• [What is required]:
Every line between the top of the data below and the line with "--grey: #e5e5e5; --rule: #d5d8dc;", both ends included, must be retyped exactly.

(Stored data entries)
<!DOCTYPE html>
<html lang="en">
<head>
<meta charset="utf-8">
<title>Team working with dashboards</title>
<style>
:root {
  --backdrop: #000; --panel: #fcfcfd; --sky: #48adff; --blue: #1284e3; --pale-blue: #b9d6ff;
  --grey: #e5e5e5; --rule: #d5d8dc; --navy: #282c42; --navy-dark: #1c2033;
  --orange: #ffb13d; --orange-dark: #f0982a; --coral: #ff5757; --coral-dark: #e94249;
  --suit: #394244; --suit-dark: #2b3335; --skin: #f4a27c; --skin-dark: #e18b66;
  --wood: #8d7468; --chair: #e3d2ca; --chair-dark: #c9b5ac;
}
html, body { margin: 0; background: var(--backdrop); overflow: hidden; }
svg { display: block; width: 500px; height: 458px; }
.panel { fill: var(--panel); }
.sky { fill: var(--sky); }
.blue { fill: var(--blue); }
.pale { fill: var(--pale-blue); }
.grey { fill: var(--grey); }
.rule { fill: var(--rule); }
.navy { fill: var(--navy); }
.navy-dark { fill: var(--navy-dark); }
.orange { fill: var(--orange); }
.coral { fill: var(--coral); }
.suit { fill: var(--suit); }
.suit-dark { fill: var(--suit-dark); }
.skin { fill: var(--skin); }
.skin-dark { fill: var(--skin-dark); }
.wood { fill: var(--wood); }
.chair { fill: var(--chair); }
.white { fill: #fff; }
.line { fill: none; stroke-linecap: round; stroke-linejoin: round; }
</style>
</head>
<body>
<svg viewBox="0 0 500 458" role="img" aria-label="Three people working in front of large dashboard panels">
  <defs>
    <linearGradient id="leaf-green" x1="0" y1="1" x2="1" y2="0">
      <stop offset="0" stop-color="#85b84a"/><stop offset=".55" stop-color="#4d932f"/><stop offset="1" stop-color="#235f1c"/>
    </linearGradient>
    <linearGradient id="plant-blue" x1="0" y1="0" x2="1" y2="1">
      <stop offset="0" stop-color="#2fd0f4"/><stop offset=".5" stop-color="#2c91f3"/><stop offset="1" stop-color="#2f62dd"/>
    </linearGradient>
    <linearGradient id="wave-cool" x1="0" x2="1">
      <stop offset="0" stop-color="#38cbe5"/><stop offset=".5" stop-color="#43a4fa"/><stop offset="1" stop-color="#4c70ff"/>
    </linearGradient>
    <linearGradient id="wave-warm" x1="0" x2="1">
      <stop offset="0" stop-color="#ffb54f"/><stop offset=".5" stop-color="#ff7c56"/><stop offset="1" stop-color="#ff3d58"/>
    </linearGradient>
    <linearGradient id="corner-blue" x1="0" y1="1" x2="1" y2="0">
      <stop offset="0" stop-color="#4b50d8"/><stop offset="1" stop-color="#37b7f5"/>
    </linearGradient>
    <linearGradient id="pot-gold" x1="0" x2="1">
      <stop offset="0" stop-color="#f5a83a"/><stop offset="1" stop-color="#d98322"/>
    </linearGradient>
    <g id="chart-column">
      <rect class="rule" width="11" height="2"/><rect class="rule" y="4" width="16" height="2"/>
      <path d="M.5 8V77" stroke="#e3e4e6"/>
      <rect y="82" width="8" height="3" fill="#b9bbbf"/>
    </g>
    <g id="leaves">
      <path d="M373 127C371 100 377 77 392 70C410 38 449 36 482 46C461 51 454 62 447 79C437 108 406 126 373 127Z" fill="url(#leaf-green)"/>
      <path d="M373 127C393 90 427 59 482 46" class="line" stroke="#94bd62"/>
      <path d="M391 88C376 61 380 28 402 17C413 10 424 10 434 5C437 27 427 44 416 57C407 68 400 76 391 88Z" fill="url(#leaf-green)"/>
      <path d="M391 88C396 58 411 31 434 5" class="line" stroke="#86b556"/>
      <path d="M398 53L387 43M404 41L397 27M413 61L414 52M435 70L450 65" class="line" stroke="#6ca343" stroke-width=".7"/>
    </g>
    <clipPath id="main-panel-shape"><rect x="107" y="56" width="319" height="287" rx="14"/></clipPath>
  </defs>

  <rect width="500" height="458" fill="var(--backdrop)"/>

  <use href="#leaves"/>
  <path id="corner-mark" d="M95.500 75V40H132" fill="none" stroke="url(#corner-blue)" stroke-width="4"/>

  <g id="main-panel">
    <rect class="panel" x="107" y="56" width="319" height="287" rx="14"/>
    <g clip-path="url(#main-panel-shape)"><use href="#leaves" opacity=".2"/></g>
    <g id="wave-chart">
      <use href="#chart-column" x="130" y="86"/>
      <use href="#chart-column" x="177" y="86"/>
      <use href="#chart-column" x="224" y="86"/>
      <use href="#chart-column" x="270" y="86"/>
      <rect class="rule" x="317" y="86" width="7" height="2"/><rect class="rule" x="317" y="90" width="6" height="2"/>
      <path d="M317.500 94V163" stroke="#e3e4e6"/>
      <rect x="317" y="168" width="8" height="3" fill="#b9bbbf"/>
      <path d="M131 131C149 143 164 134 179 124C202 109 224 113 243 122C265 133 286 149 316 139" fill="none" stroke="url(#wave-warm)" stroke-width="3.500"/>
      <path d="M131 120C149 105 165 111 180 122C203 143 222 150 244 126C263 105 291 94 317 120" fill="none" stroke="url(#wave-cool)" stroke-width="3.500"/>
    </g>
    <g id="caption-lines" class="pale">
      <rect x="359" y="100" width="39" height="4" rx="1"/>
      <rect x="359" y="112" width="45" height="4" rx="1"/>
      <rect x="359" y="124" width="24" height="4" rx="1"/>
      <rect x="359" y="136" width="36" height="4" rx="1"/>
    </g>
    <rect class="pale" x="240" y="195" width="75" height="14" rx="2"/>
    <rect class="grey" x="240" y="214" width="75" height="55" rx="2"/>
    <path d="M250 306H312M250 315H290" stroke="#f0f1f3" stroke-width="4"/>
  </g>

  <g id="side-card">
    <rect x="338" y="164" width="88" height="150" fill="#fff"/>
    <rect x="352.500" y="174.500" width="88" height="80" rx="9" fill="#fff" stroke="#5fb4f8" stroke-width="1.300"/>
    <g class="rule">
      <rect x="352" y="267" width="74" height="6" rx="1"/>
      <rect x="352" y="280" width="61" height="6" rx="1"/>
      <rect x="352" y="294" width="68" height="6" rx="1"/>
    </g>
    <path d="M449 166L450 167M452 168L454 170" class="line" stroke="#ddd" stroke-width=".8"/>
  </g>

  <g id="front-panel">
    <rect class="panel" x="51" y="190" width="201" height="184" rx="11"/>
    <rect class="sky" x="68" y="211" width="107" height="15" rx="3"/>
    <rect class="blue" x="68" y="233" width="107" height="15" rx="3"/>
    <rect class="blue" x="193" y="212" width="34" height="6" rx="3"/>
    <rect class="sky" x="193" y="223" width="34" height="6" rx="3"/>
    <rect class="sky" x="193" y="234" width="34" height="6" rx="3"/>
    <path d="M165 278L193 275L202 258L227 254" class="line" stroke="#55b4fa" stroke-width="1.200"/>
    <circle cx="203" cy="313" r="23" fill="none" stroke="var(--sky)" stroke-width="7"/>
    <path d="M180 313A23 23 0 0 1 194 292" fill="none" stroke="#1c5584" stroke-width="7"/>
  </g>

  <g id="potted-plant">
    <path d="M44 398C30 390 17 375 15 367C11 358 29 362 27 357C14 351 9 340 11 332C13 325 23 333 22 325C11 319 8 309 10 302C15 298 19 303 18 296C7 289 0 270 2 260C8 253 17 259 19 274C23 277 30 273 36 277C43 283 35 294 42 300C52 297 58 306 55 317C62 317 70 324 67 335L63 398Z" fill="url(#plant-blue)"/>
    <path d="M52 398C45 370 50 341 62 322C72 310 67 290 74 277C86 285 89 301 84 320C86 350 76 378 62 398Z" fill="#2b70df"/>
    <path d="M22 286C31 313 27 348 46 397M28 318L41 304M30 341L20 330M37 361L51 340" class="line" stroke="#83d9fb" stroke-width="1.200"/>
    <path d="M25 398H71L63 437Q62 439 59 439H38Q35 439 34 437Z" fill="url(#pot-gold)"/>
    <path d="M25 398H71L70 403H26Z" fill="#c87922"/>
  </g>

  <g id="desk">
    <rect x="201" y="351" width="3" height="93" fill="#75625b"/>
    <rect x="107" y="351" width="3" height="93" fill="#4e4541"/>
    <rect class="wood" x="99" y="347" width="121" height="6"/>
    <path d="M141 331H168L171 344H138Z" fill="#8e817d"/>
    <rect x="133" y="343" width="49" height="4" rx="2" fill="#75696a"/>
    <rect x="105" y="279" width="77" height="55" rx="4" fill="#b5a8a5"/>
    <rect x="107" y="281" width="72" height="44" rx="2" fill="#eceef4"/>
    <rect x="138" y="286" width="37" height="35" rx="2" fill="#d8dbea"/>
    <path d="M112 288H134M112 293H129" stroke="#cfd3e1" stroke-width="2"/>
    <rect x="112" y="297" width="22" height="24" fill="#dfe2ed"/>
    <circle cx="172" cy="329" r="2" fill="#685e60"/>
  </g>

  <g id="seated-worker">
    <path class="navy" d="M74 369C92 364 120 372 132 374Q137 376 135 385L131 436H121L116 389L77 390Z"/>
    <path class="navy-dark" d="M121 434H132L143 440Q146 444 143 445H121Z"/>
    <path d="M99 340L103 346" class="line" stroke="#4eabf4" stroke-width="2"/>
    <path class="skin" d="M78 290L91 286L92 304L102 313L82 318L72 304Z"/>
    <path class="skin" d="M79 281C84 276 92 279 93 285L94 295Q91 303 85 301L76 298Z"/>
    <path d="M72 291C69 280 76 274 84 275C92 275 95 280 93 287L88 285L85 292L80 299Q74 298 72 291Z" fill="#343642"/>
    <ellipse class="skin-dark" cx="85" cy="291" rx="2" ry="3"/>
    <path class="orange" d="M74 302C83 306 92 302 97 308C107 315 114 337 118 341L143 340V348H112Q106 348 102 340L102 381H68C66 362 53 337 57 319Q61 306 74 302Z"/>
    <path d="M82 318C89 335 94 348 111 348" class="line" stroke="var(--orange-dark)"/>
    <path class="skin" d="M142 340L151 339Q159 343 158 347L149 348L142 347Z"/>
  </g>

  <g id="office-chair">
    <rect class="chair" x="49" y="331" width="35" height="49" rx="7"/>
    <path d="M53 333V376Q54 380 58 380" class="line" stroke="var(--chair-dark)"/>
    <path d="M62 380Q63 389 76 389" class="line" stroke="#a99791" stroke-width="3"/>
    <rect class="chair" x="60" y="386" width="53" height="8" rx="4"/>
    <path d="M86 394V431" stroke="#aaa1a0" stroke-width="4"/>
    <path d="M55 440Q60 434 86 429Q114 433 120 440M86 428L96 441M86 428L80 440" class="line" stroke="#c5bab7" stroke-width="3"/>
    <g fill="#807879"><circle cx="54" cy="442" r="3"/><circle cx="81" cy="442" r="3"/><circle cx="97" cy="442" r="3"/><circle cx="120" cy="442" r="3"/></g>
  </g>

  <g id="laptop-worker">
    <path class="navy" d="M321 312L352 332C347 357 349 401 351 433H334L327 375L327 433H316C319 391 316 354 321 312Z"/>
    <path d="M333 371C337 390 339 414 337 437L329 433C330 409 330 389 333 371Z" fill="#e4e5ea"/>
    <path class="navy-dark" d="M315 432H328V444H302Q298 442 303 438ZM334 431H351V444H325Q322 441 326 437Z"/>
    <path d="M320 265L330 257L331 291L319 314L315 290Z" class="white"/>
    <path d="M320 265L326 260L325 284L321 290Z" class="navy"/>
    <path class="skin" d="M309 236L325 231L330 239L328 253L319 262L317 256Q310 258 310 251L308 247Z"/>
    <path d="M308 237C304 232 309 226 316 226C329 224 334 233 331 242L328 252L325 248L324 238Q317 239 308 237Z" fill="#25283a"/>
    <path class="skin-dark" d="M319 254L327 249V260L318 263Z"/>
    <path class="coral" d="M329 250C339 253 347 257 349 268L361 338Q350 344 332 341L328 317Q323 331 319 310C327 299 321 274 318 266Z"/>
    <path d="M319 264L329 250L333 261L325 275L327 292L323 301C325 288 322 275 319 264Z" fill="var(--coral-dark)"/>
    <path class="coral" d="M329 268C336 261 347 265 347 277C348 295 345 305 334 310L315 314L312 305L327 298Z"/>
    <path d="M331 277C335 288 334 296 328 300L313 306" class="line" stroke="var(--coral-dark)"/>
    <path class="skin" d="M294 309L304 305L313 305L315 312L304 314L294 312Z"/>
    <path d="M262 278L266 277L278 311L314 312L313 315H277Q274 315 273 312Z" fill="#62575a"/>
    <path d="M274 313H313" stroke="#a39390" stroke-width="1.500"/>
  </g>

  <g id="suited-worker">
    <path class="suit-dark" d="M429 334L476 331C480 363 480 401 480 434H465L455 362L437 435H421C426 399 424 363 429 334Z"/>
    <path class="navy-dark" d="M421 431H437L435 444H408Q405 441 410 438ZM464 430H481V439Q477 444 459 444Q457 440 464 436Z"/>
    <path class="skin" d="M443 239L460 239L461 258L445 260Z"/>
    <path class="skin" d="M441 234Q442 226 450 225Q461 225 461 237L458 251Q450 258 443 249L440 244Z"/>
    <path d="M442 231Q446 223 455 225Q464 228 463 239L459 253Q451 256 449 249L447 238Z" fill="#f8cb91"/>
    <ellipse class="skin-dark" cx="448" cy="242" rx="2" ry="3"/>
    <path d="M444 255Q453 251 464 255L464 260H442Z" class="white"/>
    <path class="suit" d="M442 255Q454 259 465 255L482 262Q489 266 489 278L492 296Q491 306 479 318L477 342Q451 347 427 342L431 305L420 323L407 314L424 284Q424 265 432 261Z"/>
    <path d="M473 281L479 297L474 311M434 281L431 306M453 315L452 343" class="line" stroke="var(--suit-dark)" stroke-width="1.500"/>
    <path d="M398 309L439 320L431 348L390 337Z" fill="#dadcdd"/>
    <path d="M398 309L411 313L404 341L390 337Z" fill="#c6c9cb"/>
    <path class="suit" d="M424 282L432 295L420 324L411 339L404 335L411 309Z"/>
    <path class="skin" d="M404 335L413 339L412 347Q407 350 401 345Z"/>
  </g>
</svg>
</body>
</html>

• [Output of the task]:
<!DOCTYPE html>
<html lang="en">
<head>
<meta charset="utf-8">
<title>Team working with dashboards</title>
<style>
:root {
  --backdrop: #000; --panel: #fcfcfd; --sky: #48adff; --blue: #1284e3; --pale-blue: #b9d6ff;
  --grey: #e5e5e5; --rule: #d5d8dc; --navy: #282c42; --navy-dark: #1c2033;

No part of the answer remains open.